It’s “levi-O-sa,” not “levio-SAH.”
Ahem, I don’t know anything about Harry Potter (lies) and haven’t read the books (LIES), but I can certainly tell you that the sixth annual Quidditch World Cup will begin on Saturday, April 13, in Kissimmee, Fla.
Now, we can all go on pretending like we don’t know exactly what quidditch is, but for the four or five horribly bereft people out there, it’s an imaginary sport from the Harry Potter series that involves flying through the air on brooms and catching an assortment of different sentient and non-sentient balls.
It looks like this in the movies:
The muggle version going down at the Quidditch World Cup, on the other hand, will look more like this:
Ah, feel the magic. No, it's OK; sometimes magic can feel like sadness.
As league rules go, the matches are seven-on-seven, and all players on the field have to have a broom betwixt their legs at all time (chafe-city). The earth-bound version of the game is also played with a number of different, very un-enchanted items.
The muggle version of the quaffle is a “slightly deflated” volleyball, and the golden snitch is a human being—an “impartial” 15th player dressed all in gold who flees the pitch at the beginning of the game.
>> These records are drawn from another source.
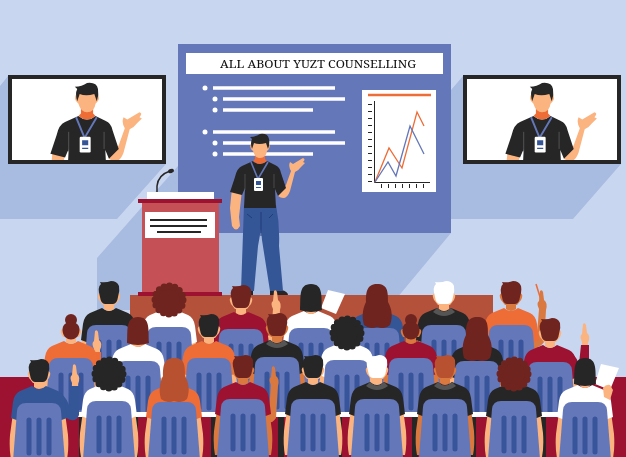
<!DOCTYPE html>
<html lang="en">
<head>
<meta charset="utf-8">
<title>Counselling talk</title>
<style>
:root {
  --wall: #c9d6f0; --shade: #a8bce1; --board: #6477b9; --slot: #38549b;
  --ink: #262626; --crimson: #9c1230; --wood: #b4513a; --rose: #c55157;
  --orange: #ee6c36; --denim: #345596; --light: #fbb47f; --tan: #d9783f;
  --maroon: #6f241f; --auburn: #b8512f;
  --top: var(--ink); --hair: var(--ink); --skin: var(--light);
}
html, body { margin: 0; overflow: hidden; background: var(--wall); }
svg.scene { display: block; width: 626px; height: 457px; }
.title { font: 400 11.5px "Noto Serif", "TeX Gyre Bonum", serif; fill: #111; }
.bullets { stroke: #fff; stroke-width: 3.5; }
.top { fill: var(--top); }
.hair { fill: var(--hair); }
.skin { fill: var(--skin); }
.wear-white { --top: #fff; }
.wear-crimson { --top: var(--crimson); }
.wear-orange { --top: var(--orange); }
.wear-blue { --top: var(--denim); }
.hair-maroon { --hair: var(--maroon); }
.hair-auburn { --hair: var(--auburn); }
.hair-white { --hair: #fff; }
.skin-tan { --skin: var(--tan); }
</style>
</head>
<body>
<svg class="scene" viewBox="0 0 626 457" role="img" aria-label="Speaker presenting on a stage to a seated audience">
<defs>
  <g id="chair">
    <path d="M-22 52Q-21 44 -13 44H13Q21 44 22 52L26 102H-26Z" fill="var(--board)"/>
    <path d="M-10 61V94M0 61V94M10 61V94" stroke="var(--slot)" stroke-width="5" stroke-linecap="round"/>
  </g>
  <g id="body">
    <path class="skin" d="M-26 54L-29 76Q-30 90 -28 100H-22L-20 56ZM26 54L29 76Q30 90 28 100H22L20 56Z"/>
    <path class="top" d="M-7 27Q0 33 7 27L19 32Q25 35 26 43L28 59L20 62V78H-20V62L-28 59L-26 43Q-25 35 -19 32Z"/>
    <path class="skin" d="M-5 18H5V28Q0 32 -5 28Z"/>
  </g>
  <path id="collar" d="M-7 27Q0 34 7 27L11 31Q0 39 -11 31Z" fill="#555"/>
  <g id="short">
    <use href="#body"/>
    <path class="skin" d="M-9 12Q-13 13 -10 19L-6 24H6L10 19Q13 13 9 12Z"/>
    <path class="hair" d="M-9 16Q-12 6 -8 3L-9 1Q-3 2 2 0Q8 0 10 5Q11 10 9 16Q8 23 4 23H-4Q-8 23 -9 16Z"/>
    <use href="#chair"/>
  </g>
  <g id="bob">
    <use href="#body"/>
    <path class="hair" d="M0 0C-13 0 -10 14 -11 26Q0 30 11 26C10 14 13 0 0 0Z"/>
    <use href="#chair"/>
  </g>
  <g id="long">
    <use href="#body"/>
    <path class="hair" d="M0 0C-11 0 -11 10 -11 18C-15 26 -15 34 -13 41Q-7 46 0 43Q8 46 13 41C16 33 15 25 11 18C11 8 11 0 0 0Z"/>
    <use href="#chair"/>
  </g>
  <g id="curly">
    <use href="#body"/>
    <circle class="hair" cx="0" cy="17" r="14"/>
    <circle cx="0" cy="17" r="14" fill="none" stroke="var(--hair)" stroke-width="7" stroke-linecap="round" stroke-dasharray="0 5.5"/>
    <use href="#chair"/>
  </g>
  <g id="bun">
    <use href="#body"/>
    <path class="skin" d="M-9 15Q-12 17 -8 23H8Q12 17 9 15Z"/>
    <circle class="hair" cx="0" cy="6" r="6"/>
    <path class="hair" d="M0 8C-10 8 -10 18 -6 23Q0 28 6 23C10 18 10 8 0 8Z"/>
    <use href="#chair"/>
  </g>
  <g id="raised-arm">
    <path class="skin" d="M31 56L32 24Q29 18 32 16L33 6Q35 4 36 7L37 15Q41 18 38 25L38 56Z"/>
    <path class="top" d="M17 33Q25 35 29 46L31 27H39V56Q36 64 28 60L18 52Z"/>
  </g>
  <path id="raised-bare-arm" class="skin" d="M22 52L30 50L32 24Q29 18 32 16L33 6Q35 4 36 7L37 15Q41 18 39 25L37 57Q32 65 22 60Z"/>
  <g id="speaker">
    <path d="M-28 54L-30 74Q-29 84 -28 92Q-24 99 -20 92L-21 83L-18 56Z" fill="var(--light)"/>
    <path d="M17 51Q22 58 26 51L31 37Q28 32 30 28L33 30L43 24Q46 25 43 28L45 29L41 33Q38 37 35 38L30 57Q26 68 18 62Z" fill="var(--light)"/>
    <path d="M-7 27L-18 32Q-23 34 -25 43L-30 58L-18 61L-15 54L-16 74H16L15 55L18 62L26 54L21 39Q20 33 15 31L7 27Q0 33 -7 27Z" fill="var(--ink)"/>
    <path d="M-15 40V56M14 40V54" stroke="#555" stroke-width=".8"/>
    <path d="M-5 18H5V25L7 27Q0 33 -7 27L-5 25Z" fill="var(--orange)"/>
    <path d="M-8 8Q-12 13 -7 17Q-5 24 0 24Q6 24 7 17Q12 13 8 8Z" fill="var(--light)"/>
    <path d="M-8 15Q-10 9 -8 5L-10 3Q-4 3 0 0Q8 -1 9 5Q10 10 8 15L6 9Q-1 11 -6 9Z" fill="var(--ink)"/>
    <path d="M-9 28L-2 45L8 28" fill="none" stroke="var(--board)" stroke-width="1.6"/>
    <rect x="-6" y="44" width="9" height="13" rx="1" fill="#fff"/>
    <path d="M-4 47H1V51H-4ZM-4 53H1V54H-4Z" fill="var(--denim)"/>
  </g>
  <g id="screen">
    <rect x="8" y="75" width="158" height="89" fill="var(--ink)"/>
    <rect x="12" y="79" width="150" height="81" fill="#fff"/>
    <g clip-path="url(#screen-area)"><use href="#speaker" transform="translate(87 83) scale(1.22)"/></g>
  </g>
  <clipPath id="screen-area"><rect x="12" y="79" width="150" height="81"/></clipPath>
</defs>

<g id="room">
  <rect width="626" height="457" fill="var(--wall)"/>
  <path d="M0 86L8 76L166 164L117 219H0ZM463 76L451 90V219H573L621 164Z" fill="var(--shade)"/>
  <path d="M178 166L97 258V310H387L451 233Z" fill="var(--shade)"/>
  <rect y="377" width="626" height="80" fill="var(--crimson)"/>
</g>

<use href="#screen"/>
<use href="#screen" x="455"/>

<g id="presentation-board">
  <rect x="178" y="44" width="273" height="189" fill="var(--board)"/>
  <rect x="186" y="53" width="257" height="21" fill="#fff"/>
  <text class="title" x="220" y="68" textLength="196" lengthAdjust="spacingAndGlyphs">ALL ABOUT YUZT COUNSELLING</text>
  <path class="bullets" d="M213 88H335M223 99H345M223 110H313M213 132H335M223 143H345M223 154H313"/>
  <g fill="#fff">
    <circle cx="205" cy="88" r="2.5"/><circle cx="215" cy="99" r="2.5"/><circle cx="215" cy="110" r="2.5"/>
    <circle cx="205" cy="132" r="2.5"/><circle cx="215" cy="143" r="2.5"/><circle cx="215" cy="154" r="2.5"/>
  </g>
  <g id="chart" fill="none">
    <rect x="362" y="90" width="74" height="102" fill="#fff"/>
    <path d="M368 95H431" stroke="var(--orange)" stroke-width="2.5"/>
    <path d="M374.5 101V182.5H430" stroke="var(--ink)"/>
    <path d="M370 104V182" stroke="var(--ink)" stroke-width="4" stroke-dasharray="1 6"/>
    <path d="M381 186H426" stroke="var(--ink)" stroke-width="4" stroke-dasharray="1 6"/>
    <path d="M375 182L389 148L402 168L417 112L424 126" stroke="var(--orange)" stroke-width="1.3"/>
    <path d="M375 182L388 162L396 176L410 126L424 154" stroke="var(--board)" stroke-width="1.3"/>
  </g>
</g>

<rect id="stage" x="130" y="295" width="363" height="85" fill="var(--wood)"/>

<g id="podium">
  <path d="M157 192V186Q158 175 170 171" fill="none" stroke="var(--ink)" stroke-width="1.5"/>
  <ellipse cx="171" cy="171" rx="3" ry="2" fill="var(--ink)" transform="rotate(-20 171 171)"/>
  <rect x="147" y="192" width="67" height="8" fill="#fff"/>
  <rect x="142" y="201" width="77" height="92" fill="var(--rose)"/>
  <rect x="138" y="199" width="84" height="4" fill="var(--crimson)"/>
  <rect x="138" y="292" width="84" height="4" fill="var(--crimson)"/>
  <rect x="145" y="212" width="70" height="26" fill="#fff"/>
  <path d="M150 220H207M150 226H207M157 232H201" stroke="var(--ink)" stroke-width="2"/>
</g>

<g id="presenter">
  <path d="M240 295L241 290L253 289V295ZM270 295V289L282 290Q288 292 288 295Z" fill="var(--ink)"/>
  <path d="M244 205H276Q280 225 279 246L283 291H270L262 240L261 229L258 246L254 291H241Z" fill="var(--denim)"/>
  <path d="M261 212V236M247 214L252 218M273 214L269 218" stroke="#203d78"/>
  <use href="#speaker" x="260" y="134"/>
</g>

<g id="back-row">
  <use href="#short" x="109" y="281"/>
  <use href="#curly" x="169" y="283" class="wear-white hair-maroon"/>
  <g class="wear-crimson hair-maroon">
    <use href="#raised-bare-arm" x="241" y="285"/>
    <use href="#short" x="241" y="285"/>
  </g>
  <path d="M328 290L345 294L336 314L321 308Z" fill="#fff"/>
  <use href="#bob" x="311" y="284" class="wear-white"/>
  <use href="#long" x="377" y="284" class="wear-blue hair-maroon"/>
  <use href="#short" x="444" y="281" class="hair-white"/>
  <use href="#collar" x="444" y="281"/>
  <g class="wear-orange skin-tan">
    <path d="M536 284L541 300" stroke="var(--orange)" stroke-width="1.5"/>
    <use href="#raised-bare-arm" x="507" y="285"/>
    <use href="#short" x="511" y="281" class="hair-maroon"/>
  </g>
</g>

<g id="middle-row">
  <g class="wear-orange hair-maroon">
    <use href="#raised-arm" x="62" y="325"/>
    <use href="#bun" x="71" y="314"/>
  </g>
  <use href="#bob" x="138" y="317" class="wear-white hair-maroon"/>
  <use href="#short" x="209" y="314" class="wear-orange"/>
  <use href="#short" x="277" y="313" class="hair-maroon skin-tan"/>
  <use href="#collar" x="277" y="313"/>
  <use href="#curly" x="347" y="316" class="wear-white"/>
  <use href="#bun" x="411" y="314" class="wear-crimson hair-maroon skin-tan"/>
  <use href="#long" x="477" y="317" class="hair-maroon"/>
  <g class="wear-crimson hair-maroon">
    <use href="#raised-arm" x="550" y="318"/>
    <use href="#short" x="550" y="318"/>
  </g>
</g>

<g id="seats">
  <rect x="46" y="417" width="532" height="40" fill="var(--crimson)"/>
  <path d="M82 416V457M135 416V457M214 416V457M281 416V457M339 416V457M415 416V457M473 416V457M543 416V457" stroke="var(--ink)" stroke-width="6"/>
  <rect x="46" y="412" width="530" height="5" fill="#fff"/>
</g>

<g id="front-row">
  <g class="wear-blue">
    <use href="#raised-arm" x="40" y="359"/>
    <use href="#short" x="39" y="359"/>
  </g>
  <use href="#curly" x="109" y="357" class="wear-white"/>
  <use href="#long" x="174" y="358" class="wear-orange hair-auburn"/>
  <g class="wear-crimson hair-maroon skin-tan">
    <use href="#raised-bare-arm" x="239" y="361"/>
    <use href="#short" x="243" y="355"/>
  </g>
  <use href="#short" x="313" y="355"/>
  <use href="#short" x="377" y="355" class="hair-white"/>
  <use href="#collar" x="377" y="355"/>
  <use href="#short" x="445" y="355" class="hair-auburn skin-tan"/>
  <use href="#collar" x="445" y="355"/>
  <use href="#curly" x="514" y="357" class="hair-maroon"/>
  <path d="M601 364L619 368L610 390L595 384Z" fill="#fff"/>
  <use href="#bob" x="585" y="358" class="wear-white"/>
  <path d="M603 388Q606 384 610 385L613 390L610 400L604 397Z" fill="var(--light)"/>
</g>
</svg>
</body>
</html>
The snitch has a golden sock with a tennis ball stuffed in it.
Yes, this is happening in real life, and no, you cannot stop it. What you can do is volunteer to set up the Quidditch World Cup (experience with quidditch is not required) or watch the international competition between teams on live stream:
US Quidditch Cup @USQuidditchCup
Watch IQA Quidditch World Cup VI on @livestream: http://t.co/Z90taD32Sm2013-4-9 21:52:33
Also, if this hasn’t gotten weird enough for you, the University of Miami is a heavy favorite. No word has been given on whether Shane Larkin will be the team’s seeker yet.
Don’t act like you’re not polishing your Firebolt right now: Dr__Carson